I wrote in a design intent/program that I sent out this morning:
I attempt to create a garden with all season interest as well as a garden to engage with in different ways than just visually. Quince, VanHouttei x Spiraea, Hamamelis, and Flowering Dogwood, are used as part of the "shrubbery structure and form" of the garden, as unique seasonal interests and specimens, which can be pruned from during the late winter and spring for branch forcing indoors. Multiple Ninebark and Arctic Fire Dogwood contribute rhythm and repetition to the mass and shrubbery structure. The Ninebark is a nice summer branch harvest and the Arctic Fire Dogwood is commonly used with early winter and holiday decor.

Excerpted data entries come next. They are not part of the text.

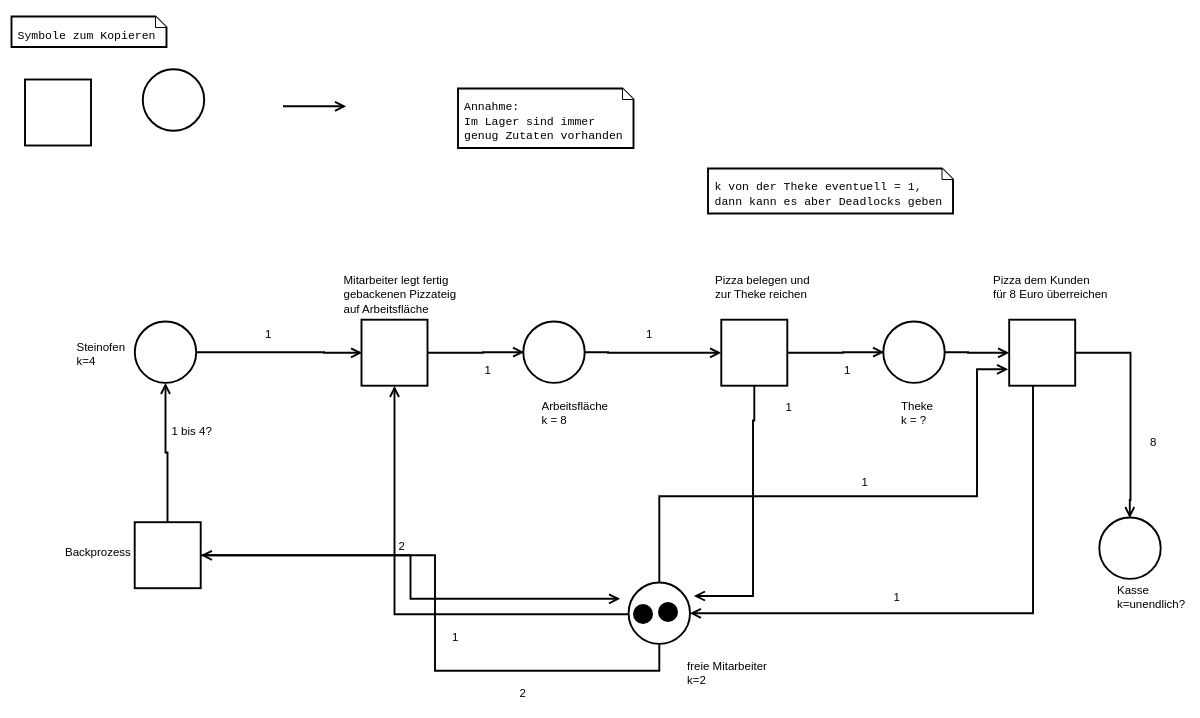
<!DOCTYPE html>
<html lang="de">
<head>
<meta charset="utf-8">
<title>Petri-Netz Pizzeria</title>
<style>
:root { --ink: #000; --paper: #fff; }
* { box-sizing: border-box; }
html, body { margin: 0; background: var(--paper); }
.net {
  position: relative; width: 1200px; height: 718px; overflow: hidden;
  background: var(--paper); color: var(--ink);
  font: 11.5px/14.4px "Liberation Sans", sans-serif;
}
.shapes { position: absolute; left: 0; top: 0; display: block; }
.shapes .outline { fill: var(--paper); stroke: var(--ink); stroke-width: 1.9; }
.shapes .fold { fill: var(--paper); stroke: var(--ink); stroke-width: 1; }
.shapes .arc { fill: none; stroke: var(--ink); stroke-width: 1.9; marker-end: url(#arrowhead); }
.shapes .token { fill: var(--ink); }
.label, .note { position: absolute; left: var(--x); top: var(--y); margin: 0; white-space: nowrap; }
.note { font: 11.5px/14.6px "Liberation Mono", monospace; }
</style>
</head>
<body>
<main class="net">
  <svg class="shapes" width="1200" height="718" viewBox="0 0 1200 718" aria-hidden="true">
    <defs>
      <marker id="arrowhead" markerUnits="userSpaceOnUse" markerWidth="16" markerHeight="14" refX="12" refY="7" orient="auto">
        <path d="M3 2.5 L12 7 L3 11.5" fill="none" stroke="#000" stroke-width="1.9"/>
      </marker>
      <rect id="transition" class="outline" width="66" height="66"/>
      <circle id="place" class="outline" r="30.7"/>
    </defs>

    <g id="notes">
      <path class="outline" d="M11.5 16.5H155.5L166.5 27.5V47H11.5Z"/>
      <path class="fold" d="M155.5 16.5V27.5H166.5"/>
      <path class="outline" d="M458 88.5H622.5L633.5 99.5V148H458Z"/>
      <path class="fold" d="M622.5 88.5V99.5H633.5"/>
      <path class="outline" d="M708 168.5H942L953 179.5V213.5H708Z"/>
      <path class="fold" d="M942 168.5V179.5H953"/>
    </g>

    <g id="legend">
      <use href="#transition" x="25" y="79.5"/>
      <use href="#place" x="173.5" y="100"/>
      <path class="arc" d="M283 106.3H344"/>
    </g>

    <g id="transitions">
      <use href="#transition" x="361.5" y="319.7"/>
      <use href="#transition" x="721.3" y="319.7"/>
      <use href="#transition" x="1009.2" y="319.7"/>
      <use href="#transition" x="134.7" y="522.2"/>
    </g>

    <g id="places">
      <use href="#place" x="165.5" y="352.2"/>
      <use href="#place" x="554" y="352.2"/>
      <use href="#place" x="914" y="352.2"/>
      <use href="#place" x="1130" y="548.2"/>
      <use href="#place" x="659.3" y="613.2"/>
      <circle class="token" cx="643" cy="614" r="10"/>
      <circle class="token" cx="668" cy="612" r="10"/>
    </g>

    <g id="arcs">
      <path class="arc" d="M196 352.2H324V352.8H360"/>
      <path class="arc" d="M427.5 352.8H483V352.2H522"/>
      <path class="arc" d="M585 352.2H608V352.8H719"/>
      <path class="arc" d="M787 352.8H843V352.2H882"/>
      <path class="arc" d="M945 352.2H968V352.8H1007"/>
      <path class="arc" d="M1075 352.7H1130.5V500H1129.8V516"/>
      <path class="arc" d="M167.5 522V452.5H165.5V385"/>
      <path class="arc" d="M754.3 386V420.5H753V596H696"/>
      <path class="arc" d="M659.3 582V496.3H977V369.3H1006"/>
      <path class="arc" d="M1033 386V613.3H692"/>
      <path class="arc" d="M629 614.2H394.5V388"/>
      <path class="arc" d="M201 555.3H410.5V598.8H618"/>
      <path class="arc" d="M659.3 644V670.8H435V555.3H203"/>
    </g>
  </svg>

  <p class="note" style="--x:17.5px;--y:28.5px">Symbole zum Kopieren</p>
  <p class="note" style="--x:464px;--y:100px">Annahme:<br>Im Lager sind immer<br>genug Zutaten vorhanden</p>
  <p class="note" style="--x:714.5px;--y:180px">k von der Theke eventuell = 1,<br>dann kann es aber Deadlocks geben</p>

  <p class="label" style="--x:76.5px;--y:339.5px">Steinofen<br>k=4</p>
  <p class="label" style="--x:343.5px;--y:273px">Mitarbeiter legt fertig<br>gebackenen Pizzateig<br>auf Arbeitsfläche</p>
  <p class="label" style="--x:541.5px;--y:399px">Arbeitsfläche<br>k = 8</p>
  <p class="label" style="--x:715px;--y:273px">Pizza belegen und<br>zur Theke reichen</p>
  <p class="label" style="--x:901px;--y:399px">Theke<br>k = ?</p>
  <p class="label" style="--x:993px;--y:273px">Pizza dem Kunden<br>für 8 Euro überreichen</p>
  <p class="label" style="--x:1117px;--y:582.5px">Kasse<br>k=unendlich?</p>
  <p class="label" style="--x:65px;--y:544.5px">Backprozess</p>
  <p class="label" style="--x:687px;--y:659px">freie Mitarbeiter<br>k=2</p>

  <span class="label weight" style="--x:265px;--y:327px">1</span>
  <span class="label weight" style="--x:484.5px;--y:363px">1</span>
  <span class="label weight" style="--x:646px;--y:327px">1</span>
  <span class="label weight" style="--x:844px;--y:363px">1</span>
  <span class="label weight" style="--x:785.5px;--y:400px">1</span>
  <span class="label weight" style="--x:861.5px;--y:475px">1</span>
  <span class="label weight" style="--x:1150px;--y:435px">8</span>
  <span class="label weight" style="--x:893.5px;--y:589.5px">1</span>
  <span class="label weight" style="--x:171.5px;--y:424px">1 bis 4?</span>
  <span class="label weight" style="--x:398.5px;--y:539px">2</span>
  <span class="label weight" style="--x:452px;--y:629.5px">1</span>
  <span class="label weight" style="--x:519.5px;--y:686px">2</span>
</main>
</body>
</html>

I am always sharing images, be it on media or here in the blog and journal, of my branches, flowers, and arrangements here in the office. But when I do, it isn't just empty content; it isn't aiming to be one of these fashion 'gram pages that just makes everyone feel their life isn't good enough; it isn't creating "the Buff Hort aesthetic," which is one of the most ridiculous things I hear young business people concerned with.
The point of this all is to show a way of life that interacts with the garden. Cutting materials gets someone in contact with the garden, it becomes a play space, they become more aware of seasonal flowering sequences, see the importance of branching structures, and so on. While I do buy in some flowers every so often (Madelyn's Floral and Farm in Hamburg, the occasional Aldi Bouquet, Wegman's Tulips, Farmers Markets) for the most part everything comes from my garden, a garden I work on, or an innocent forage somewhere - for the most part, it is a super cheap way to live, get creative, learn, and try to make beautiful things.
This weeks images:
Landscape designer and Proprietor of Buffalo Horticulture